Here’s what I am looking forward to (and then I want to hear what YOU are looking forward to):

News that Grace and family are safe and their property untouched by fire;

The kids coming home for Christmas;

The first snowfall;

The indictments of Trump’s family and Sean Hannity;

The lentil soup I’m gonna make tonight;

Reading the next four hours and 28 minutes (gotta love kindle!) of “A Gentleman in Moscow,” which I am really enjoying.

Reading three articles about the use of dialogue in fiction;

A time when politics does not enter the dialogue here.

How about you?

Article by Ben Wittes: It’s Probably Too Late to Stop Mueller.

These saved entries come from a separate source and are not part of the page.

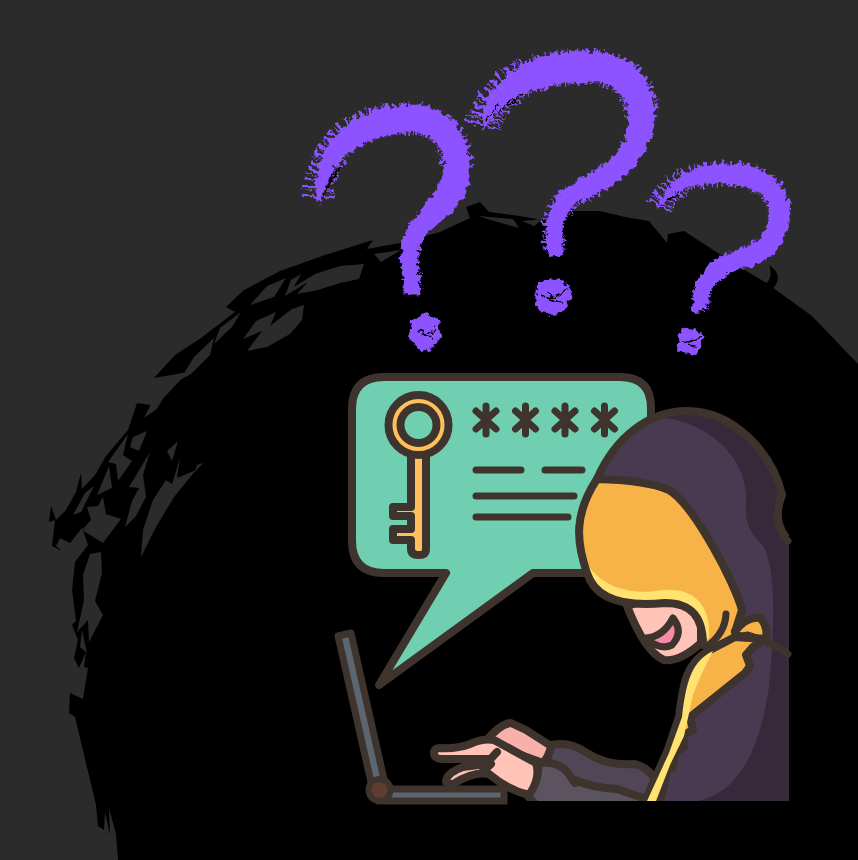
<!DOCTYPE html>
<html lang="en">
<head>
<meta charset="utf-8">
<title>Password thief</title>
<style>
:root{--ground:#2b2b2b;--ink:#000;--violet:#8c52ff;--line:#3e342d;--mint:#70cfb0;--gold:#ffc05b;--amber:#f7b347;--lemon:#ffe270;--hood:#483a50;--shade:#362a3a;--skin:#ffc3b8;--skin-deep:#f8b0aa;--mouth:#f78aa5;--steel:#5c6670;--sleeve:#5c5360;--sleeve-deep:#504656}
html,body{margin:0;background:var(--ground);overflow:hidden}
svg{display:block;width:858px;height:860px}
.ground{fill:var(--ground)}
.ink{fill:var(--ink)}
.marks{fill:var(--violet)}
.bristle{fill:none;stroke:var(--violet);stroke-dasharray:2 3 1 2 3 4}
.split{fill:none;stroke:var(--ink);stroke-width:1.5}
.outlined{stroke:var(--line);stroke-width:8;stroke-linejoin:round;stroke-linecap:round}
.line{fill:none}
.mint{fill:var(--mint)}.gold{fill:var(--gold)}.amber{fill:var(--amber)}.lemon{fill:var(--lemon)}
.hood{fill:var(--hood)}.shade{fill:var(--shade)}.skin{fill:var(--skin)}.skin-deep{fill:var(--skin-deep)}
.mouth{fill:var(--mouth)}.steel{fill:var(--steel)}.sleeve{fill:var(--sleeve)}.sleeve-deep{fill:var(--sleeve-deep)}
</style>
</head>
<body>
<svg viewBox="0 0 858 860" role="img" aria-label="Hooded figure at a laptop stealing a password, with three question marks above">
<defs>
<filter id="chalk" x="-10%" y="-10%" width="120%" height="120%">
<feTurbulence type="fractalNoise" baseFrequency=".16" numOctaves="2" seed="4"/>
<feDisplacementMap in="SourceGraphic" scale="9" xChannelSelector="R" yChannelSelector="G"/>
</filter>
<clipPath id="figure-edge"><path d="M300 370H655V400H789V805H300Z"/></clipPath>
<clipPath id="coat-edge"><rect x="420" y="400" width="369" height="401"/></clipPath>
<g id="asterisk" class="outlined line"><path d="M0-14V14M-10-9L10 9M10-9L-10 9" stroke-width="7"/></g>
</defs>

<rect class="ground" width="858" height="860"/>

<g id="brush-blot">
<path class="ink" d="M118 860L116 834L109 808L110 835L105 812L104 830L98 826L96 805L75 717L69 713L70 693L83 699L88 668L84 667L86 652L79 668L74 658L78 640L72 625L76 621L72 590L75 562L88 545L82 528L70 543L60 538L56 546L62 551L52 546L55 520L49 522L51 506L56 520L66 510L76 492L81 473L82 489L95 475L106 456L128 430L137 403L156 406L188 372L154 378L175 355L201 338L235 312L226 307L244 290L280 271L325 255L373 240L367 249L400 243L440 232L470 218L466 207L480 202L489 212L520 216L553 222L549 211L600 211L625 217L649 221L667 243L668 234L684 231L738 266L765 282L812 316L858 364V860Z"/>
<path class="ink" d="M769 265Q783 274 775 286L766 296L752 290Q776 285 769 265Z"/>
<g class="ground">
<path d="M364 264L359 279L340 283L318 290L297 294L308 282L285 296L291 280L301 274L294 287L315 274L340 266Z"/>
<path d="M304 305L302 320L290 334L267 347L247 351L262 331L243 339L256 321L276 312L270 326L292 309Z"/>
<path d="M286 278L274 297L250 305L267 286ZM241 312L232 327L214 344L220 328ZM214 338L210 355L191 374L180 380L194 357Z"/>
<path d="M169 388L157 409L144 418L154 398ZM147 431L139 451L130 447L133 437ZM128 434L123 455L132 461L118 481L116 464L108 462ZM109 466L112 488L97 495Z"/>
<path d="M196 470L174 497L156 527L141 557L143 530L153 500L166 480L172 484L180 458L177 478Z"/>
<path d="M203 463L195 472L197 465ZM178 441L172 461L167 451Z"/>
<path d="M150 452L143 475L146 497L136 516L125 527L132 501L139 488L129 487Z"/>
<path d="M103 497L106 514L121 519L103 543L82 530L91 520L87 507L98 506Z"/>
<path d="M101 552L102 573L95 601L103 615L89 642L88 620L77 632L84 600L83 575L90 554Z"/>
<path d="M94 486L81 512L73 515L85 493ZM82 630L87 653L80 647ZM478 216L513 219L519 228L494 221ZM374 254L401 250L381 262ZM522 221L543 219L534 226Z"/>
</g>
</g>

<g id="question-marks" filter="url(#chalk)">
<g class="marks">
<path d="M319 206C309 172 325 112 402 106C452 97 471 143 470 172C468 213 437 219 423 238C413 255 416 277 423 294L406 295C401 275 399 258 403 241C408 215 444 194 444 165C442 137 423 128 403 132C362 137 331 155 319 206Z"/>
<path d="M482 130C480 93 512 54 578 52C631 46 656 82 654 113C655 148 627 185 588 196C563 204 559 235 564 255L549 257C541 231 550 204 562 192C584 172 627 164 628 122C631 99 618 79 584 82C537 83 501 101 482 130Z"/>
<path d="M658 210C664 176 702 161 729 164C775 163 792 196 789 220C788 251 765 263 745 268C716 274 709 291 705 311L692 312C692 285 704 263 724 255C745 249 768 243 769 212C768 186 742 184 715 183C688 183 670 194 658 210Z"/>
<path d="M412 320L424 314L439 319L441 334L434 349L420 351L410 338Z"/>
<path d="M537 284L550 278L566 281L572 294L565 309L552 318L536 306Z"/>
<path d="M679 332L691 327L704 336L701 347L692 356L677 351Z"/>
</g>
<g class="bristle">
<path d="M318 197C322 142 357 120 402 119C443 115 457 142 457 168" stroke-width="32"/>
<path d="M455 178C449 209 421 215 412 240Q407 265 414 291" stroke-width="20"/>
<path d="M484 126C493 87 529 67 580 67C622 64 642 87 641 117" stroke-width="36"/>
<path d="M641 119C639 157 607 179 578 193C551 207 550 229 556 253" stroke-width="24"/>
<path d="M659 207C674 176 703 173 728 174C765 174 779 193 779 214" stroke-width="25"/>
<path d="M779 217C774 251 744 254 728 264C706 276 701 291 699 309" stroke-width="19"/>
</g>
<g class="split">
<path d="M417 331L428 334L437 327M424 334L433 337M541 296L554 298L568 290M549 300L562 303M547 291L554 297M682 341L691 342L700 337M688 344L696 347"/>
<path d="M324 196L333 174M329 185L341 166M486 119L499 105M497 112L513 97M508 105L523 93M666 201L677 194"/>
</g>
</g>

<g id="hacking-scene" clip-path="url(#figure-edge)">
<g id="speech-bubble">
<path class="outlined mint" d="M384 377H620Q651 377 651 408V573H533L379 685L446 573H384Q352 573 352 541V409Q352 377 384 377Z"/>
<g id="key">
<path class="outlined gold" d="M411 451V507H393V516H411V529H393V540H411V549Q411 555 419 555Q426 555 426 549V451Z"/>
<circle class="outlined gold" cx="418.500" cy="425" r="30"/>
<circle class="outlined mint" cx="418.500" cy="425" r="18"/>
</g>
<g id="password">
<use href="#asterisk" x="486" y="420"/><use href="#asterisk" x="525.500" y="420"/><use href="#asterisk" x="565" y="420"/><use href="#asterisk" x="604.500" y="420"/>
</g>
<path class="outlined line" style="stroke-width:7" d="M476 470H521M545 470H582M476 496H574M476 517H568"/>
</g>

<g id="laptop">
<path class="outlined steel" style="stroke-width:7" d="M338 636L351 633L386 788L373 791Z"/>
<path class="outlined steel" style="stroke-width:7;stroke-linejoin:miter" d="M380 789H504V801H380Z"/>
<circle class="outlined" cx="379.500" cy="790" r="11" fill="#5c3d2e" style="stroke-width:6"/>
</g>

<g id="arms" clip-path="url(#coat-edge)">
<path class="outlined sleeve-deep" d="M551 745Q570 741 587 753Q607 766 635 764Q649 768 655 780L652 806H535Z"/>
<path class="sleeve" d="M538 763Q557 760 568 773Q583 786 615 790L643 796V801H528Z"/>
<path class="outlined line" d="M538 763Q557 760 568 773L575 783M572 779Q593 788 617 789L646 799M538 763Q540 781 527 795L537 806"/>
</g>
<g id="hands">
<path class="outlined skin-deep" d="M487 740Q500 724 511 723L526 730L551 746Q549 756 543 763L518 754Z"/>
<path class="outlined skin" d="M440 748Q457 749 470 744Q483 738 494 740L536 763Q541 778 529 795Q508 790 489 774Q473 771 453 784L446 782Q446 773 463 767L486 764L490 759H441Q433 758 434 752Q435 748 440 748Z"/>
<path class="outlined line" d="M486 764L497 752M483 771L491 764"/>
</g>

<g id="hacker" clip-path="url(#coat-edge)">
<path class="hood" d="M597 479C615 438 648 411 687 411C735 411 773 455 782 495Q771 522 789 541V801H655L687 716L750 660L741 610Z"/>
<path class="shade" d="M654 417C697 401 742 421 770 465Q781 484 782 497Q773 524 789 541V801H697C741 792 760 747 769 687C774 633 777 569 763 546C744 526 746 519 746 495C745 453 701 418 654 417Z"/>
<path class="outlined skin" d="M627 606Q645 652 664 660Q680 662 701 643V611L668 594Z"/>
<path class="outlined mouth" style="stroke-width:7" d="M646 638Q663 637 673 618Q684 632 672 645Q660 651 646 638Z"/>
<path class="amber" d="M597 479Q646 480 669 490C694 505 735 583 742 610L734 634Q710 646 704 645C704 617 691 598 667 599C638 602 597 599 587 573C574 539 578 509 597 479Z"/>
<path class="lemon" d="M583 555C596 588 633 596 662 590C691 587 711 602 709 637L703 645C702 616 688 600 667 602C638 606 602 602 589 580Z"/>
<path class="outlined line" d="M597 479Q646 480 669 490C694 505 735 583 742 610L735 632M597 479C574 514 576 541 587 573C597 605 636 606 665 603C692 603 703 617 703 645"/>
<path class="outlined amber" d="M735 631Q747 616 760 618Q768 625 766 639L735 637L710 650C686 662 683 684 679 717L667 752L645 801L660 803L667 771L673 767L675 753L684 747L683 735L693 730L690 717L745 673L750 666L746 655L753 647L766 639"/>
<path class="lemon" d="M713 651Q699 678 693 695L684 736L670 765L656 801H647L669 753L682 717C686 681 692 661 713 651Z"/>
<path class="outlined line" style="stroke-width:7" d="M726 614Q725 634 706 647M735 637L748 635Q771 642 789 654"/>
<path class="outlined line" d="M597 479C615 438 648 411 687 411C735 411 773 455 782 495Q771 522 789 541"/>
</g>
</g>
<g id="coat-ends" class="outlined line"><path style="stroke-width:7" d="M782 536L788 541M781 650L788 654"/></g>
</svg>
</body>
</html>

P.S. because of the overwhelm, I didn’t finish the draft post entitled “Savor a Little” in which I intended to lay out the impressive Democratic wins from the midterms — all there is to celebrate and feel terrific about. So, I’ll just leave you with this Washington Post article.

Beets and radishes

Anyone who camps knows how even the most pedestrian meal is enhanced to a near-miraculous degree after a day in the wilderness. It happens all the time. “How can a bowl of pasta with canned sauce and chopped zucchini taste so good,” you wonder. And yet it does.

The visit to Salem was tense and then tenser. We didn’t manage to capture the cat. The aide had to leave a full hour earlier than expected. Plans had to be abandoned, limitations accepted. But before we got there, a fair amount of hostility was expressed. I spent a lot of time walking around the building, sort of wishing I smoked.

My sister blamed her temper on a transiting Mars / natal Sun conjunction and pretty much everything else on me.

She kept telling me to sit down and to stop moving. I kept suggesting that it might be time to put some pants on. The aide cleaned the kitchen. Then the bathroom.

My wish to get something done collided with my sister’s refusal to move. It’s often this way.

It’s a kind of wilderness, really — and I think it made the salad I made after getting home taste ridiculously good.

The gorgeous food blog, Harvest and Honey, inspired the choice of ingredients.

With the sweet, candy-like beets, the smooth and creamy avocado, plus a little goat cheese, chopped scallion, sliced radish and a handful of micro greens, it was beyond delicious.

Recipe (you hardly need one!)

1 large beet, roasted, peeled and diced*

1/2 scallion chopped, including white end

1 radish, sliced thin

1 1/2 Tbs goat cheese

Handful of micro greens

Dress with a tangy mustard vinaigrette (loaded with garlic).

* if you stow beets, post-roasting, in their foil wrappers in a large, unsealed zip lock bag, be very careful carrying the bag to the cutting board unless you want your kitchen to resemble a crime scene!